Brexit: UK's Supreme Court set to rule next year on EU exit challenge
The Government faces a wait until next year to find out whether it has won its historic Brexit challenge at the UK's highest court.
At the completion of four days of detailed legal argument yesterday, 11 Supreme Court justices reserved their ruling until the new year.
The Supreme Court's president Lord Neuberger said: "It bears repeating we are not being asked to overturn the result of the EU referendum.
"The ultimate question in this case concerns the process by which that result can lawfully be brought into effect.
"As we have heard, that question raises important constitutional issues and we will now take time to ensure the many arguments presented to us orally and in writing are given full and proper consideration."
Lord Neuberger added: "Having said that, we appreciate that this case should be resolved as quickly as possible, and we will do our best to achieve that."
The proceedings began on Monday amid a blaze of publicity around the world.
The hearing followed a High Court ruling against the Government in November.
Three judges ruled that Prime Minister Theresa May lacked legal power to use the royal prerogative to trigger Article 50 of the Lisbon Treaty to start the two-year process of withdrawing from the European Union.
Opponents say that an Act of Parliament is needed.
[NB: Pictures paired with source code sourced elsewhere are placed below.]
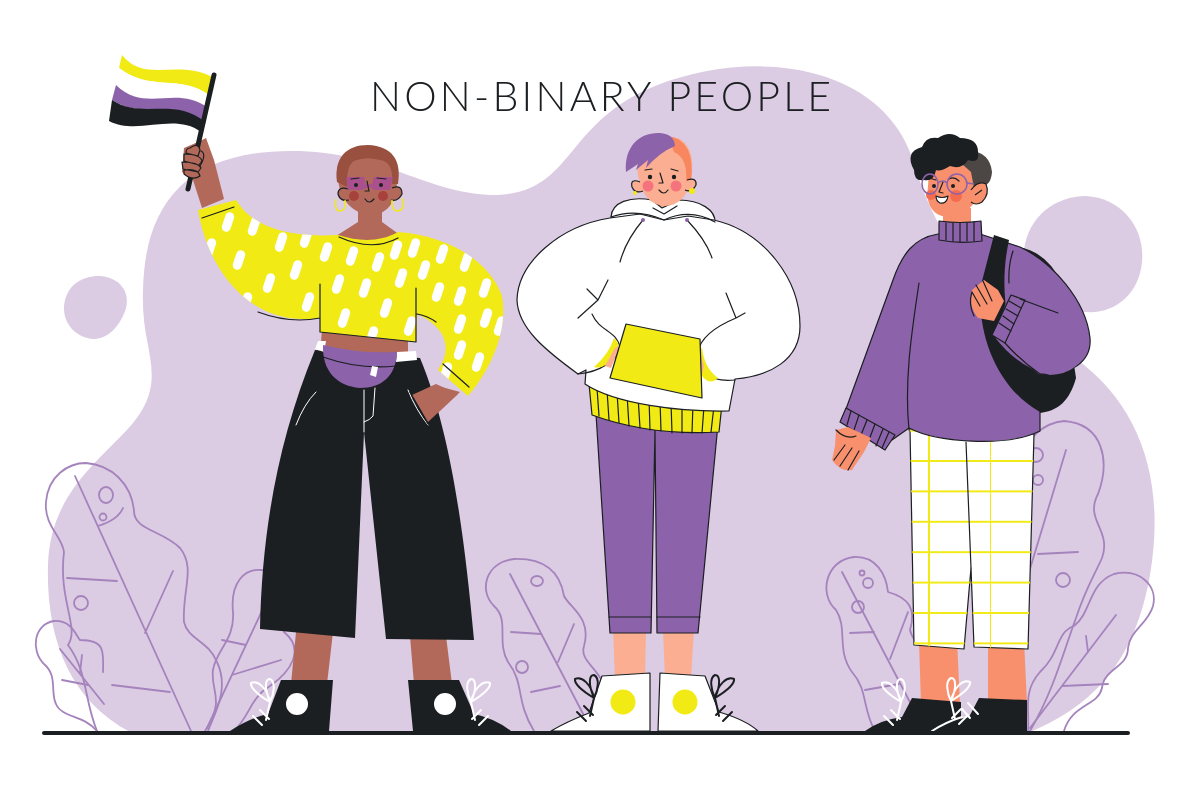
<!DOCTYPE html>
<html lang="en">
<head>
<meta charset="utf-8">
<title>Non-binary people</title>
<style>
:root{--lilac:#dbcbe3;--purple:#8c62aa;--vein:#a583bd;--yellow:#f1ea14;--ink:#1b1f22;--brown:#b2695a;--brown-dark:#99503f;--peach:#fbae91;--orange:#f9906d;--white:#fff}
html,body{margin:0;background:var(--white);overflow:hidden}
svg{display:block;width:1200px;height:799px}
.lilac{fill:var(--lilac)}.purple{fill:var(--purple)}.yellow{fill:var(--yellow)}.ink{fill:var(--ink)}.white{fill:var(--white)}
.brown{fill:var(--brown)}.peach{fill:var(--peach)}.orange{fill:var(--orange)}
.line{fill:none;stroke:var(--ink);stroke-width:1.2;stroke-linecap:round;stroke-linejoin:round}
.edge{stroke:var(--ink);stroke-width:1.2;stroke-linejoin:round}
.lace{fill:none;stroke:var(--white);stroke-width:2;stroke-linecap:round}
.dark-lace{stroke:var(--ink)}
.leaves{fill:none;stroke:var(--vein);stroke-width:1.8;stroke-linecap:round;stroke-linejoin:round}
.title{font:300 41px Lato,"Open Sans",sans-serif;fill:var(--ink)}
</style>
</head>
<body>
<svg viewBox="0 0 1200 799" role="img" aria-label="Three non-binary people standing in front of leaves">
<defs>
<pattern id="check" width="61" height="30.4" patternUnits="userSpaceOnUse" patternTransform="translate(928 460)">
<path d="M0 0H61" stroke="#f1ea14" stroke-width="4"/><path d="M1 0V31" stroke="#f1ea14" stroke-width="2"/>
</pattern>
<g id="dash"><rect x="-4.500" y="-10" width="9" height="20" rx="4.500" transform="rotate(18)"/></g>
<clipPath id="sweater-clip"><path d="M198 210L236 200C252 226 285 238 338 235C360 242 380 242 398 232C450 236 490 262 502 296C508 330 492 368 468 396L438 370C452 350 448 328 417 314L416 342L320 332V318C250 328 208 270 198 210Z"/></clipPath>
<g id="bow"><path d="M0 0C-10 -6 -20 -14 -19 -19C-12 -22 -3 -14 0 0C-6 -14 -5 -23 0 -23C6 -20 4 -8 0 0M0 0L-4 18M-10 8L-1 17M-17 14L-8 23"/></g>
</defs>

<g id="backdrop" class="lilac">
<path d="M143 290C145 200 190 148 300 151C385 154 425 192 490 195C575 196 560 125 655 86C760 45 890 66 916 170C950 275 1010 310 1075 358C1140 405 1166 480 1150 575C1135 660 1095 705 1030 732H130C70 700 46 640 48 565C50 500 90 468 125 432C160 396 152 370 148 345Q142 318 143 290Z"/>
<path d="M64 306C66 285 82 276 99 276C120 277 130 292 126 308C121 325 108 339 94 339C76 338 63 324 64 306Z"/>
<path d="M1024 250C1028 216 1056 196 1086 196C1122 198 1145 228 1142 262C1139 294 1115 314 1086 312C1048 308 1021 286 1024 250Z"/>
</g>

<g id="foliage" class="leaves">
<path d="M97 731C84 700 88 672 68 645C80 628 58 600 64 552C62 536 44 526 46 502C48 476 68 463 86 463C112 465 131 484 134 510C133 530 162 530 180 548C196 568 182 590 184 622C188 640 208 640 217 662C230 690 214 714 208 731"/>
<path d="M75 476L191 731M117 581L67 578M173 571L145 633M112 685L170 692M98 526Q118 520 123 508"/>
<ellipse cx="106" cy="495" rx="7" ry="8"/><circle cx="103" cy="517" r="3.500"/><circle cx="81" cy="603" r="7"/>
<path d="M97 731C84 715 62 718 56 704C50 692 58 676 44 664C30 650 34 624 54 621C72 620 76 636 80 640C104 640 104 650 103 672"/>
<path d="M60 649L104 704M80 673L82 655M88 685L62 680"/>
<path d="M205 731C226 700 210 690 213 670C216 650 235 640 233 612C230 582 245 568 262 570C296 578 285 610 284 632C306 650 290 672 270 686C250 698 250 716 234 731"/>
<path d="M268 598L207 728M246 645L222 640M232 675L281 660"/>
<path d="M534 731C515 700 525 684 508 662C496 642 510 620 494 606C478 590 486 562 514 559C545 558 560 572 564 596C570 608 592 618 584 646C578 664 610 672 604 700L596 731"/>
<path d="M510 574L592 731M541 634L511 632M574 624L558 662M560 686L531 692"/><ellipse cx="537" cy="581" rx="6" ry="5"/><circle cx="522" cy="667" r="6"/>
<path d="M875 731C862 708 868 690 852 672C836 650 848 628 836 610C818 594 826 560 854 557C876 556 886 574 888 592C910 598 916 610 910 630C914 650 950 660 944 690L930 731"/>
<path d="M842 572L925 731M874 632L850 633M908 612L890 659M899 684L865 690"/><circle cx="868" cy="583" r="5"/><circle cx="862" cy="573" r="2.500"/><circle cx="858" cy="607" r="6"/>
<path d="M1014 731C985 690 1000 640 998 600C994 520 1010 426 1064 421C1104 424 1110 462 1098 494C1084 520 1112 530 1102 558C1092 580 1086 588 1076 618C1064 650 1054 690 1030 731"/>
<path d="M1066 450L1000 668M1038 554L1078 552"/><circle cx="1038" cy="480" r="5"/><circle cx="1036" cy="455" r="7"/><circle cx="1063" cy="580" r="7"/>
<path d="M1028 731C1030 712 1022 692 1040 672C1060 654 1056 632 1074 626C1092 612 1088 584 1114 574C1140 568 1158 586 1153 606C1148 624 1130 630 1128 648C1128 668 1104 668 1102 688C1098 706 1072 704 1064 731"/>
<path d="M1116 615L1030 728M1088 652L1086 636M1062 686L1108 684"/>
</g>

<text class="title" x="370" y="111" textLength="461">NON-BINARY PEOPLE</text>

<g id="person-with-flag">
<g id="flag">
<path class="yellow" d="M122 55C145 84 178 58 214 78L209 95C180 74 150 92 119 68Z"/>
<path class="white" d="M119 68C150 92 180 74 209 95L206 110C176 90 146 108 116 85Z"/>
<path class="purple" d="M116 85C146 114 176 84 208 108L205 124C174 98 142 120 112 100Z"/>
<path class="ink" d="M112 100C142 120 174 96 205 122L201 132C174 112 138 136 109 121Z"/>
</g>
<path class="brown" d="M198 142L206 138L214 160L224 199L202 208L193 180L182 172L184 148Z"/>
<path d="M214 75L188 189" stroke="#1b1f22" stroke-width="5" stroke-linecap="round"/>
<path class="brown edge" d="M190 148Q198 142 200 150L198 156L186 153Q186 148 190 148ZM184 154Q200 154 202 161L199 165L184 161ZM182 162Q198 162 201 168L198 172L183 169ZM184 170Q198 168 200 176Q192 181 184 174Z"/>
<path class="line" d="M201 151Q207 154 200 166"/>
<path class="brown" d="M296 632H333L327 684H291ZM410 636H446L452 684H414ZM336 236L358 222V205H382V222L400 235Q372 252 336 236ZM322 326L408 336V362H320ZM438 386L460 392L428 422L410 396Z"/>
<path class="ink" d="M315 350L420 358C450 430 464 530 474 640L386 639L364 432L355 638L260 629C262 530 278 440 315 350Z"/>
<path class="lace" style="stroke-width:1" d="M316 392Q304 404 296 425M408 390Q416 410 428 425M364 432V390M375 388L373 416Q370 420 364 422"/>
<path class="white" d="M318 341H326L324 352L315 349ZM397 352L416 351L417 360L396 362Z"/>
<path class="brown" d="M412 395L436 384L458 394L428 422Z"/><path class="line" d="M410 392L428 424"/>
<path class="purple" d="M323 345Q360 354 397 352C396 376 382 388 360 388C336 386 322 370 323 345Z"/>
<path class="line" d="M323 357Q360 370 396 366"/><path class="white" d="M372 366L378 367L376 377L370 375Z"/>
<g id="dashed-sweater" clip-path="url(#sweater-clip)">
<path class="yellow" d="M190 190H510V400H190Z"/>
<g class="white">
<use href="#dash" x="228" y="222"/><use href="#dash" x="254" y="226"/><use href="#dash" x="239" y="260"/><use href="#dash" x="281" y="242"/><use href="#dash" x="210" y="248"/><use href="#dash" x="269" y="283"/><use href="#dash" x="246" y="302"/><use href="#dash" x="296" y="270"/><use href="#dash" x="306" y="238"/><use href="#dash" x="308" y="302"/><use href="#dash" x="326" y="252"/><use href="#dash" x="352" y="256"/><use href="#dash" x="338" y="284"/><use href="#dash" x="365" y="288"/><use href="#dash" x="344" y="318"/><use href="#dash" x="378" y="262"/><use href="#dash" x="401" y="278"/><use href="#dash" x="386" y="308"/><use href="#dash" x="414" y="248"/><use href="#dash" x="424" y="270"/><use href="#dash" x="396" y="250"/><use href="#dash" x="442" y="254"/><use href="#dash" x="466" y="262"/><use href="#dash" x="438" y="292"/><use href="#dash" x="460" y="296"/><use href="#dash" x="485" y="288"/><use href="#dash" x="460" y="324"/><use href="#dash" x="486" y="318"/><use href="#dash" x="500" y="326"/><use href="#dash" x="478" y="362"/><use href="#dash" x="460" y="350"/><use href="#dash" x="446" y="372"/><use href="#dash" x="410" y="326"/><use href="#dash" x="372" y="336"/>
</g></g>
<path class="line" d="M202 218L234 207M339 237Q372 252 398 238M320 284V332L416 342V288M417 314Q428 316 436 322M258 312Q290 324 320 318M443 364L469 387"/>
<g id="flag-bearer-head">
<path class="brown" d="M337 176C336 156 350 146 369 146C390 147 400 160 397 182C396 204 386 215 370 215C352 214 342 198 340 190Z"/>
<path d="M337 182C334 158 346 145 368 145C392 146 402 160 398 184L392 184Q394 162 380 160Q366 156 354 161Q346 166 347 187Z" fill="#99503f"/>
<path class="brown edge" d="M348 189Q338 186 338 194Q340 202 349 200M392 188Q402 184 402 194Q398 202 391 200"/>
<path d="M346 177H364L366 184L372 184L374 177H393L390 190H374L370 187L362 190H348Z" fill="#a94c9a" opacity=".8"/>
<circle cx="354" cy="196" r="5" fill="#a7413b"/><circle cx="383" cy="196" r="5" fill="#a7413b"/>
<g class="ink"><circle cx="356" cy="185" r="2"/><circle cx="381" cy="185" r="2"/></g>
<path class="line" d="M367 181L369 191L365 191M365 199Q369 205 374 199M351 179L359 178M377 178L386 179"/>
<path d="M336 199Q334 211 340 211Q347 210 345 200M392 200Q391 211 398 211Q405 210 402 198" fill="none" stroke="#f1ea14" stroke-width="1.500"/>
</g>
<g id="black-shoes" class="ink"><path d="M281 680H333L329 731H230Q250 718 268 714ZM408 680H459L474 714Q494 718 511 731H413Z"/><circle class="white" cx="297" cy="704" r="11"/><circle class="white" cx="445" cy="704" r="11"/>
<g class="lace"><use href="#bow" x="270" y="702"/><use href="#bow" transform="translate(471 702)scale(-1 1)"/></g></g>
</g>

<g id="person-in-hoodie">
<path class="peach" d="M613 630H646L645 678H615ZM663 630H694L691 678H665ZM652 195H677V216H652Z"/>
<path class="purple edge" d="M596 414L718 424L698 633H657L655 430L651 633H610Z"/><path class="line" d="M609 617H651M657 617H700"/>
<path class="white edge" d="M611 217C612 202 630 196 652 200L662 208L679 200C700 200 716 210 715 223Q690 238 664 220Q636 232 611 217Z"/>
<path class="yellow edge" d="M589 384L722 404L719 432Q650 436 592 415Z"/>
<path class="line" d="M597 388L599 416M607 390L609 420M617 392L619 423M627 394L629 426M638 396L640 428M649 398L650 430M660 400L661 431M671 402L672 433M682 403L682 433M693 404L692 433M704 406L702 433M714 406L711 432"/>
<path class="white edge" d="M610 218C560 226 518 262 517 300C518 328 545 350 578 374L586 370L585 384C615 404 680 412 729 411L735 379C770 376 800 360 800 326C800 280 765 232 714 220L688 216L664 220L640 214Z"/>
<path class="line" d="M611 217Q636 208 664 220Q690 208 715 222M653 208L664 214L677 206M643 220Q626 240 620 262M687 220Q706 240 712 258M587 289L598 300L608 280M598 300L578 318M726 293L736 318L745 313M736 318C712 328 700 340 698 352M578 374C600 372 618 360 620 347C616 330 600 332 592 314M735 380Q716 382 706 374"/>
<circle class="purple" cx="643" cy="220" r="2"/><circle class="purple" cx="687" cy="220" r="2"/>
<path class="yellow" d="M614 338Q624 346 612 358Q604 370 594 367Q609 354 614 338ZM702 347Q704 368 718 378Q710 386 702 376Q696 360 702 347Z"/>
<path class="peach" d="M615 348L620 346L611 368L605 366ZM699 350L704 366L701 378Z"/>
<path class="yellow edge" d="M626 324L700 339L702 398L610 378Z"/>
<g id="hoodie-head">
<path class="peach" d="M637 164L650 142L678 138Q694 146 692 172C690 194 680 206 664 206C646 204 638 188 637 164Z"/>
<path d="M668 136Q696 140 691 182L686 182Q688 158 674 152Z" fill="#f8875f"/>
<path class="purple" d="M626 172C624 146 640 132 660 133Q674 134 675 146Q660 152 646 168L648 160L636 170L638 164Z"/>
<path class="peach edge" d="M640 182Q630 178 632 187Q635 194 643 191M687 180Q697 177 696 185Q692 193 685 190"/>
<circle cx="648" cy="186" r="5.500" fill="#f5737d"/><circle cx="676" cy="186" r="5.500" fill="#f5737d"/>
<circle class="ink" cx="650" cy="177" r="2.200"/><circle class="ink" cx="674" cy="177" r="2.200"/>
<path class="line" d="M660 173L663 183L659 183M659 190Q664 196 668 190M645 170L652 169M671 169L678 171"/>
<circle cx="635" cy="193" r="2" class="yellow"/><circle cx="692" cy="191" r="3" class="yellow"/>
</g>
<g id="white-shoes"><path class="white edge" d="M602 676L650 673V731H551Q566 722 589 713ZM660 673L705 676L719 712Q746 720 758 731H658Z"/><circle class="yellow" cx="623" cy="702" r="12.500"/><circle class="yellow" cx="685" cy="702" r="12.500"/>
<g class="lace dark-lace"><use href="#bow" x="594" y="698"/><use href="#bow" transform="translate(715 698)scale(-1 1)"/></g></g>
</g>

<g id="person-with-backpack">
<path class="orange" d="M919 640H957L960 704H921ZM988 640H1024L1027 704H988ZM943 208H971V226H943Z"/>
<path class="white edge" d="M910 428L1034 434L1028 649L974 647L971 568L964 649L914 645Z"/>
<path d="M910 428L1034 434L1028 649L974 647L971 568L964 649L914 645Z" fill="url(#check)"/>
<path class="line" d="M966 442L971 568"/>
<path class="ink" d="M1018 247Q1048 252 1062 284L1076 378C1070 400 1058 412 1038 413L1000 350Z"/>
<path class="purple edge" d="M938 234C914 238 902 254 893 280L846 409L892 440L909 428C936 442 1005 448 1040 431V374C1070 376 1092 362 1090 338C1086 300 1052 262 1020 247L980 234Z"/>
<path class="ink" d="M994 235L1009 240C998 290 1006 350 1040 375V412C1000 390 976 338 981 285Z"/>
<path class="purple" d="M1010 292L1062 300L1088 346Q1080 374 1050 375Q1018 368 994 336Z"/>
<path class="purple edge" d="M1011 295L1025 300L1005 343L992 335ZM846 408L895 435L885 450L840 422Z"/>
<path class="line" d="M1020 299L1058 313M1005 343Q1022 362 1040 374M1013 251Q1008 266 1009 283M919 283C912 330 904 380 909 430M1009 301L1021 308M1006 309L1018 316M1003 316L1014 324M999 323L1011 331M851 411L847 425M859 415L854 430M867 420L861 435M875 424L869 440M883 429L876 446M889 432L882 448"/>
<path class="orange" d="M972 290L984 280L998 290L1004 301L994 321L978 318Q968 306 972 290ZM836 430L848 427L871 438L864 452L852 470Q840 472 832 460L835 446Z"/>
<path class="line" d="M972 292L980 306M976 285L987 304M983 281L992 301M972 292Q968 304 974 316M836 430Q846 440 856 436M845 445L834 460M852 448L840 466M859 451L848 470"/>
<path class="purple edge" d="M939 221Q960 224 981 221L982 241Q960 244 939 240Z"/><path class="line" d="M946 223V240M953 223V241M960 223V242M967 223V241M974 222V241"/>
<g id="backpacker-head">
<path class="orange" d="M929 168L940 154L976 160L980 184C978 204 966 217 946 217C930 214 926 202 928 186Z"/>
<path d="M968 150Q990 152 992 172Q991 186 981 186L974 188L971 172L962 164Z" fill="#4c4744"/>
<path class="ink" d="M914 170Q904 152 922 147Q926 136 938 138Q950 130 960 138Q978 138 978 152Q980 164 968 160Q962 170 950 166Q940 172 936 170Q934 182 924 180Q914 182 914 170Z"/>
<path class="orange edge" d="M971 190Q978 180 986 184Q990 194 982 202Q976 206 971 202M975 195L982 190"/>
<circle cx="956" cy="196" r="6" fill="#f46c4f"/><circle cx="931" cy="195" r="5" fill="#f46c4f"/>
<circle class="ink" cx="934" cy="186" r="2"/><circle class="ink" cx="953" cy="186" r="2"/>
<path class="line" d="M943 182L939 192L943 193M929 178L936 180M949 179Q954 176 959 181"/>
<path class="white edge" d="M936 196Q942 199 948 196Q947 204 940 203Q936 201 936 196Z"/>
<g fill="none" stroke="#8c62aa" stroke-width="1.500"><circle cx="957" cy="184" r="10"/><ellipse cx="930" cy="184" rx="8" ry="10"/><path d="M938 183Q943 179 947 183M967 183L974 184"/></g>
</g>
<g id="laced-shoes" class="ink"><path d="M912 698L961 702V731H865Q880 720 902 717ZM979 698L1027 700V731H930Q948 720 969 717Z"/>
<g class="lace"><use href="#bow" x="901" y="702"/><use href="#bow" transform="translate(951 701)scale(-1 1)"/><path d="M932 731Q946 722 962 717M962 709L970 718M968 703L978 714"/></g></g>
</g>
<path id="ground" d="M44 733H1128" stroke="#1b1f22" stroke-width="4" stroke-linecap="round"/>
</svg>
</body>
</html>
But yesterday's proceedings were rounded off with a final claim by James Eadie QC, for the Government, that the use of the royal prerogative was lawful.
He said the Government was asserting that the prerogative provided "a specific power to notify Article 50 and so start the process of withdrawal notwithstanding that will result in changes to domestic law".
Gina Miller, the lead claimant in the successful High Court action before the Lord Chief Justice Lord Thomas, said after the Supreme Court hearing: "The tone of this week's proceedings from everyone involved and many parts of the media showed respect, civility and professionalism and I very much hope that this will continue throughout the process of the UK's withdrawal from the EU."
Ms Miller, an investment fund manager and philanthropist who had endured death threats during the High Court hearing, added: "As my counsel Lord Pannick said, the constitutional elephant in the room remains - to give notice under Article 50 using the prerogative is an affront to parliamentary sovereignty."
Mr Eadie told the court the EU Referendum Act 2015 had set up the June vote.
The use of the prerogative was "consistent with the legislative scheme" to give effect to the outcome of the vote to leave the EU.
Mr Eadie acknowledged that if primary legislation were required to trigger Brexit, it would have to be by way of an Act of Parliament.